Quality inspectors who inspect to reject.  A minor non-conformance that doesn’t affect the form, fit or function of a product halts the entire process.  A two minute consultation with the manager would fix the issue and keep the process flowing but the inspector sees it as an opportunity to not complete the process and do something else.

I’m not advocating accepting a nonconformance, I’m just saying explore all possible remedies to the problems before you just quit and pass it on to someone else to resolve.

I’ve seen this mentality across all departments in companies.

I’ve listen to conversations where a manager is presenting alternate resolutions to problems as the employee rejects each one out of hand with a quick excuse as to why it can’t be done.  Yet this same employee constantly gripes about the problems that don’t get resolved.

I have heard a manager ask an employee about their progress in solving a customer created problem and listened as the employee gave a step by step explanation as to why they couldn’t get it done.  It was like, “ I couldn’t get that done because this didn’t allow me to do that and because I couldn’t do that well then I couldn’t do this…” and on and on they went.

The employee quickly descended into this purgatory of excuses.  I was watching them descend through Dante’s Nine Circles of Hell as each excuse pulled them down to the next one.

Never once in the conversation did I hear how they were able to overcome the obstacle and get the job done.

What we have to learn, in all aspects of life, is not to have our first instinct or reaction be, “It can’t be done” or “I can’t do it”.

We have to develop the habit of reacting to problems or issues by asking the question, “How can I get this done?”

We have to say to ourselves or others, “I understand what needs to be done, here are some of the road blocks (real or imagined), so what can we do to overcome them and make this happen.”

I guess it’s just easier to say “no” and not have to deal with it anymore.

© Otis P Smith and About the Groove, 2016. Unauthorized use and/or duplication of this material without express and written permission from this blog’s author and/or owner is strictly prohibited.
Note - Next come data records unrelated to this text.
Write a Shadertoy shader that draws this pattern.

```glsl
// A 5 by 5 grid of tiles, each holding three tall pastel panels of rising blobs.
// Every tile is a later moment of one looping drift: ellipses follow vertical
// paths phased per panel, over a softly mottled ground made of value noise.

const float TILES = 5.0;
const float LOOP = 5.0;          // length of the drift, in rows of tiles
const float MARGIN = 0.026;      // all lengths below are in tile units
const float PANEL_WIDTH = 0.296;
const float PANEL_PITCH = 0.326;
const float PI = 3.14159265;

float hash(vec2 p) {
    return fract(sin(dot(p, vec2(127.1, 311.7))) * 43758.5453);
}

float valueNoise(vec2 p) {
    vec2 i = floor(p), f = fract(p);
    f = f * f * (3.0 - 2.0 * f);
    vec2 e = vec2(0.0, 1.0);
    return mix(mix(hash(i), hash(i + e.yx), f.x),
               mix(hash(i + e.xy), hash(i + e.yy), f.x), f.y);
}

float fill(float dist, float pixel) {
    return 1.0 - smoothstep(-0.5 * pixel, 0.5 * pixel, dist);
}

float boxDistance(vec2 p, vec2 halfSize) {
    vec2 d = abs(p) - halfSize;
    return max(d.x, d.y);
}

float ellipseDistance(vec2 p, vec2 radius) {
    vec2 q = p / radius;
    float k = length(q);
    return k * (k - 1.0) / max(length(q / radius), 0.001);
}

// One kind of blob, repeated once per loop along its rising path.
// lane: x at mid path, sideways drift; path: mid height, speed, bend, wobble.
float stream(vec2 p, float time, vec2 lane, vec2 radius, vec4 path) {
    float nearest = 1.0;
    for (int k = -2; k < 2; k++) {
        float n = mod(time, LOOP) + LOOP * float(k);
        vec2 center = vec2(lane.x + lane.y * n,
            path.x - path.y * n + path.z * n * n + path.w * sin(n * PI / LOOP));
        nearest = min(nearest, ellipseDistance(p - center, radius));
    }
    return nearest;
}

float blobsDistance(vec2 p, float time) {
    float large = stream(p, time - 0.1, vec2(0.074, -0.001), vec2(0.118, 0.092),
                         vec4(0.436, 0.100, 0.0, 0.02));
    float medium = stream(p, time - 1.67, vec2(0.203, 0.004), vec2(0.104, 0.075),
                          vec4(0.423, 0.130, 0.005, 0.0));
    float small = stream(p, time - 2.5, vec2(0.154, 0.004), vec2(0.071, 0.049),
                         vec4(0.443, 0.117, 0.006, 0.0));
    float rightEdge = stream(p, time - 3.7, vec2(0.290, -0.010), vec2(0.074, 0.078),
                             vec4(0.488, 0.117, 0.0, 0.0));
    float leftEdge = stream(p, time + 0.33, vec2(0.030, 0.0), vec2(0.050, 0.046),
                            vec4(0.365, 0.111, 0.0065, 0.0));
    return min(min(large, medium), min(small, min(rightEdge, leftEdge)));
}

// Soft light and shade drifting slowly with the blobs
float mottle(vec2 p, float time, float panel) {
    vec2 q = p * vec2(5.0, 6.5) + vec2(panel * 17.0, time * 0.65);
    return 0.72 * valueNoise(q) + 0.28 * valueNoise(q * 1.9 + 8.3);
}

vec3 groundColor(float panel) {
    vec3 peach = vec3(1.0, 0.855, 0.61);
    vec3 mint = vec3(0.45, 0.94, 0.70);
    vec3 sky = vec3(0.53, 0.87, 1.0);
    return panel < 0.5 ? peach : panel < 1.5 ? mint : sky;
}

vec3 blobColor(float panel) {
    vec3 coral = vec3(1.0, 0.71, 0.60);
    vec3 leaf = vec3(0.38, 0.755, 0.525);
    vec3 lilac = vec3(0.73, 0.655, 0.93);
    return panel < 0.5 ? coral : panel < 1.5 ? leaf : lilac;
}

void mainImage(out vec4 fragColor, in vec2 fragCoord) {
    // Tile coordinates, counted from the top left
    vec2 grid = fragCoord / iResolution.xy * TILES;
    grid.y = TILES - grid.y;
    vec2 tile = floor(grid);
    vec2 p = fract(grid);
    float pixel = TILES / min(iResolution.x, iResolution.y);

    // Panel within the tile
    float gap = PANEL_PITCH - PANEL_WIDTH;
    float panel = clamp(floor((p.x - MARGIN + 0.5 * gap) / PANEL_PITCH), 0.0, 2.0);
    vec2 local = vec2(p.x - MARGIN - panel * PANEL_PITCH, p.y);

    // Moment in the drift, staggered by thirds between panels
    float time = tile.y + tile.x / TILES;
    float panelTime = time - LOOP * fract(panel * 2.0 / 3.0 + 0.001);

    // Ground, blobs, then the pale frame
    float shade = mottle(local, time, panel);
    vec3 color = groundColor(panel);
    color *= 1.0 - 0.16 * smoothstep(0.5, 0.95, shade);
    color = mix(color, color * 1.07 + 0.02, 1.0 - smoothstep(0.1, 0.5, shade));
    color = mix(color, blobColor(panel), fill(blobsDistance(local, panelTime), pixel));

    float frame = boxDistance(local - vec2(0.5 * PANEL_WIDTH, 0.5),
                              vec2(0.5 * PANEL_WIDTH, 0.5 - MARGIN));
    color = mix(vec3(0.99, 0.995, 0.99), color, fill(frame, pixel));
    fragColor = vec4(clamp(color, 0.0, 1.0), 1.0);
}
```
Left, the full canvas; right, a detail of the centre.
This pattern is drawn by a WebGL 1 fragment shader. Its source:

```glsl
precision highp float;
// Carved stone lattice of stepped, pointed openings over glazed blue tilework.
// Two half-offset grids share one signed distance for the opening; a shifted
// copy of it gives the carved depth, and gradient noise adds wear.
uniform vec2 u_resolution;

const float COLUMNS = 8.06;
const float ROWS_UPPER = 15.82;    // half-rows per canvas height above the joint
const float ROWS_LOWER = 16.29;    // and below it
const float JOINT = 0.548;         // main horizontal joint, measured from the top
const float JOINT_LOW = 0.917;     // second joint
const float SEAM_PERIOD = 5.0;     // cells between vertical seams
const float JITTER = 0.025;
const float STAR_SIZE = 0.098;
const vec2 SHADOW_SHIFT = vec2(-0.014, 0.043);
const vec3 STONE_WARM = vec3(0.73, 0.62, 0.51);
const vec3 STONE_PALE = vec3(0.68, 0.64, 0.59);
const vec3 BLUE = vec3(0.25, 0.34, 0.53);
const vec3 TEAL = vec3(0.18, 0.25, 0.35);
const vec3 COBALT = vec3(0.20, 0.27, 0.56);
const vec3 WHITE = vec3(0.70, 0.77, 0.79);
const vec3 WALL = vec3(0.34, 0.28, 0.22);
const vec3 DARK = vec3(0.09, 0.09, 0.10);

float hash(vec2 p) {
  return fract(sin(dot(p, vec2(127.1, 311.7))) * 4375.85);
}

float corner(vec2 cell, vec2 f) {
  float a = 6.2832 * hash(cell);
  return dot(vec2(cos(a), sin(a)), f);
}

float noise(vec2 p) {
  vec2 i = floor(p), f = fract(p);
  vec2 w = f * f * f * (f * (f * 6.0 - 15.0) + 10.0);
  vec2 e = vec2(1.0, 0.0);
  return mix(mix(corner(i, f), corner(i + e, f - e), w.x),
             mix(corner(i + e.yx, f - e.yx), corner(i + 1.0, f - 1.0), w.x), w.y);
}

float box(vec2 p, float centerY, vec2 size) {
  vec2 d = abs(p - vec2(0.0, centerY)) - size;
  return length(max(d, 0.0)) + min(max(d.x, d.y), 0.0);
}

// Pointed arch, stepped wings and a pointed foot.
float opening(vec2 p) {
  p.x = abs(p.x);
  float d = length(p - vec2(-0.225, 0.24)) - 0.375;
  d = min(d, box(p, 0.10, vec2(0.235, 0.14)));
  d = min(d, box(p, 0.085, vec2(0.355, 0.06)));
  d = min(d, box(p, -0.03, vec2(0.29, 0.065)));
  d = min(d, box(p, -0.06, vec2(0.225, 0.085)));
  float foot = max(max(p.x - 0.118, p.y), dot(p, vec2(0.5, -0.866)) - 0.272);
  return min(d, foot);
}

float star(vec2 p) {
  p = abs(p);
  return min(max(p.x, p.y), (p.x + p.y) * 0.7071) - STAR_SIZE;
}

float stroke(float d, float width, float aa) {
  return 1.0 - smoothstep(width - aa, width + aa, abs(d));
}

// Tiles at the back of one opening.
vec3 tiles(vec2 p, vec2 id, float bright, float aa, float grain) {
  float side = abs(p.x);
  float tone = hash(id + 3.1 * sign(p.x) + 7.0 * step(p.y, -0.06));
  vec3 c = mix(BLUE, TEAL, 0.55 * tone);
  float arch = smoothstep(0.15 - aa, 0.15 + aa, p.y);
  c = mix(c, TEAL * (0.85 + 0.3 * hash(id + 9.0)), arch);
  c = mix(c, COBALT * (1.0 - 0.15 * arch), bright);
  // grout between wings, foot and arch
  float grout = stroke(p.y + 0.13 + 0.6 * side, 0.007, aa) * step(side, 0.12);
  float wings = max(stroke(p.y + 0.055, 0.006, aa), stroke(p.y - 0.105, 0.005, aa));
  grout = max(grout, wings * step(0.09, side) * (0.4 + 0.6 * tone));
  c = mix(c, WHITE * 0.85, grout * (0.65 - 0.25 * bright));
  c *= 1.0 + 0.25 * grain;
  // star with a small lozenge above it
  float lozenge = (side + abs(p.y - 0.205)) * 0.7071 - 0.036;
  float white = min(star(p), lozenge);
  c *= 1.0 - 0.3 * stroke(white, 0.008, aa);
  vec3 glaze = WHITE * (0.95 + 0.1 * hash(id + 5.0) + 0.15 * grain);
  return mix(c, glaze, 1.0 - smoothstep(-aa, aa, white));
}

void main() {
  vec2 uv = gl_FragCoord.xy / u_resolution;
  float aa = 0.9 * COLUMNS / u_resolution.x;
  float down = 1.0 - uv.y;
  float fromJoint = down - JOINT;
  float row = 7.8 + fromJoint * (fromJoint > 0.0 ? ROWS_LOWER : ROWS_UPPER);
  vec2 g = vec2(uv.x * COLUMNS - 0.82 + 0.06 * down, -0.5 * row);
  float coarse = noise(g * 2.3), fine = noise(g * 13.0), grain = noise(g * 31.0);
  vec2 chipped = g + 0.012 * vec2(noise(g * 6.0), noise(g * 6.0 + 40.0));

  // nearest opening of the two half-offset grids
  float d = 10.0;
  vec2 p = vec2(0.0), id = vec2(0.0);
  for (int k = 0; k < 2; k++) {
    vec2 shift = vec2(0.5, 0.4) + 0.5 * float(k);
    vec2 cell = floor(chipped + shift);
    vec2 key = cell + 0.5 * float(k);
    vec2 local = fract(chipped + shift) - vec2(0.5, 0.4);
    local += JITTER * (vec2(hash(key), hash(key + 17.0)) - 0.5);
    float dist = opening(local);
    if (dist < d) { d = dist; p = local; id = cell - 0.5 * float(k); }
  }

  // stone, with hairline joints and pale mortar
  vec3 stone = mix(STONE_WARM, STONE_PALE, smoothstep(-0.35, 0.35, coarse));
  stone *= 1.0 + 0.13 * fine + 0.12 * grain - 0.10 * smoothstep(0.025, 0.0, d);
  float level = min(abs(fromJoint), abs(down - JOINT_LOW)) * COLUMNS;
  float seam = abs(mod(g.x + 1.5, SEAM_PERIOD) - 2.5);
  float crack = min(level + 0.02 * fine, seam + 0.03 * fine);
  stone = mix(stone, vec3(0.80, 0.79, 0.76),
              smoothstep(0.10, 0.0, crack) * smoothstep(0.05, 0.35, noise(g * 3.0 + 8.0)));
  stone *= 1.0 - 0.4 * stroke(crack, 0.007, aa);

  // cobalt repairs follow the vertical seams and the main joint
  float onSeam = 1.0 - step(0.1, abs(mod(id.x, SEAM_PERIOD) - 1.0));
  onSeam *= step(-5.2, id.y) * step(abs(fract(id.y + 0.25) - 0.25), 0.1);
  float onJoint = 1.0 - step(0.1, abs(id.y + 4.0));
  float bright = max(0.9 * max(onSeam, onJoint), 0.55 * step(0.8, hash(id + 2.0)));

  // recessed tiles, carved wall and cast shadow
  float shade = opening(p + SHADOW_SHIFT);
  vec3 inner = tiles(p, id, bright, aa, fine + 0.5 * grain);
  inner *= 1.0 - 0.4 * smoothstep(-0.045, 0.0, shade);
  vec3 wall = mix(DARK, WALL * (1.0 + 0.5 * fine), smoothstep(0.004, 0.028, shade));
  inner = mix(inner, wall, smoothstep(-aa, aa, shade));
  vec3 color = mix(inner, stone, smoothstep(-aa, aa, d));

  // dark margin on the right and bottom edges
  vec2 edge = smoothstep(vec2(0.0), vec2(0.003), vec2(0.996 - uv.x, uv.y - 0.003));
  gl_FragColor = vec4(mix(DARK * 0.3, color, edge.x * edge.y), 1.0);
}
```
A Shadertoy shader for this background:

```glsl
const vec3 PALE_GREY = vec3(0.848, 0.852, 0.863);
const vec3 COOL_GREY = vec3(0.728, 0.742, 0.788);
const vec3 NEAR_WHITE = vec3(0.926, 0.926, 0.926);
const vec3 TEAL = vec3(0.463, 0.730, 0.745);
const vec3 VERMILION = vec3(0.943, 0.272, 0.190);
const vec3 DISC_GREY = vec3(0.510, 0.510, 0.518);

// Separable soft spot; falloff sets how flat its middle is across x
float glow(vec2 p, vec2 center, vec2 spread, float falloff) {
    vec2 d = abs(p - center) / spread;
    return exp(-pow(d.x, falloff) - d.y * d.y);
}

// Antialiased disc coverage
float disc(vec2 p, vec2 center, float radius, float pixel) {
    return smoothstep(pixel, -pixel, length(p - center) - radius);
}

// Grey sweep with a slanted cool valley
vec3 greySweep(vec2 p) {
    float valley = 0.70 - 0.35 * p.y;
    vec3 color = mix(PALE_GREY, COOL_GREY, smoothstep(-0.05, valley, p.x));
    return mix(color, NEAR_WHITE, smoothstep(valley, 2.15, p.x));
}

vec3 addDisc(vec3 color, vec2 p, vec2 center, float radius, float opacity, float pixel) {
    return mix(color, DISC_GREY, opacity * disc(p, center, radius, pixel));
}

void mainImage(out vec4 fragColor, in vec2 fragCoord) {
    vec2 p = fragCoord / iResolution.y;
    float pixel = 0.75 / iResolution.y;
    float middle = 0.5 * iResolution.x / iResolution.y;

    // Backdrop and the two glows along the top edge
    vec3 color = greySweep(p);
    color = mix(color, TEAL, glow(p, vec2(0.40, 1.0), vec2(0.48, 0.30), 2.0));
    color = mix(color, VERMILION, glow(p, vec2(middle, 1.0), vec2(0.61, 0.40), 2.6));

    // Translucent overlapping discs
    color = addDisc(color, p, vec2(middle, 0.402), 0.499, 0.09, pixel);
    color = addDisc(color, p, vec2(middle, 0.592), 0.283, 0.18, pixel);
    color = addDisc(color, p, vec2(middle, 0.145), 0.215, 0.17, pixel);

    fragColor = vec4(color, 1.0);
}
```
Excerpts and links may be used, provided that full and clear credit is given to Otis P Smith and About the Groove with appropriate and specific direction to the original content.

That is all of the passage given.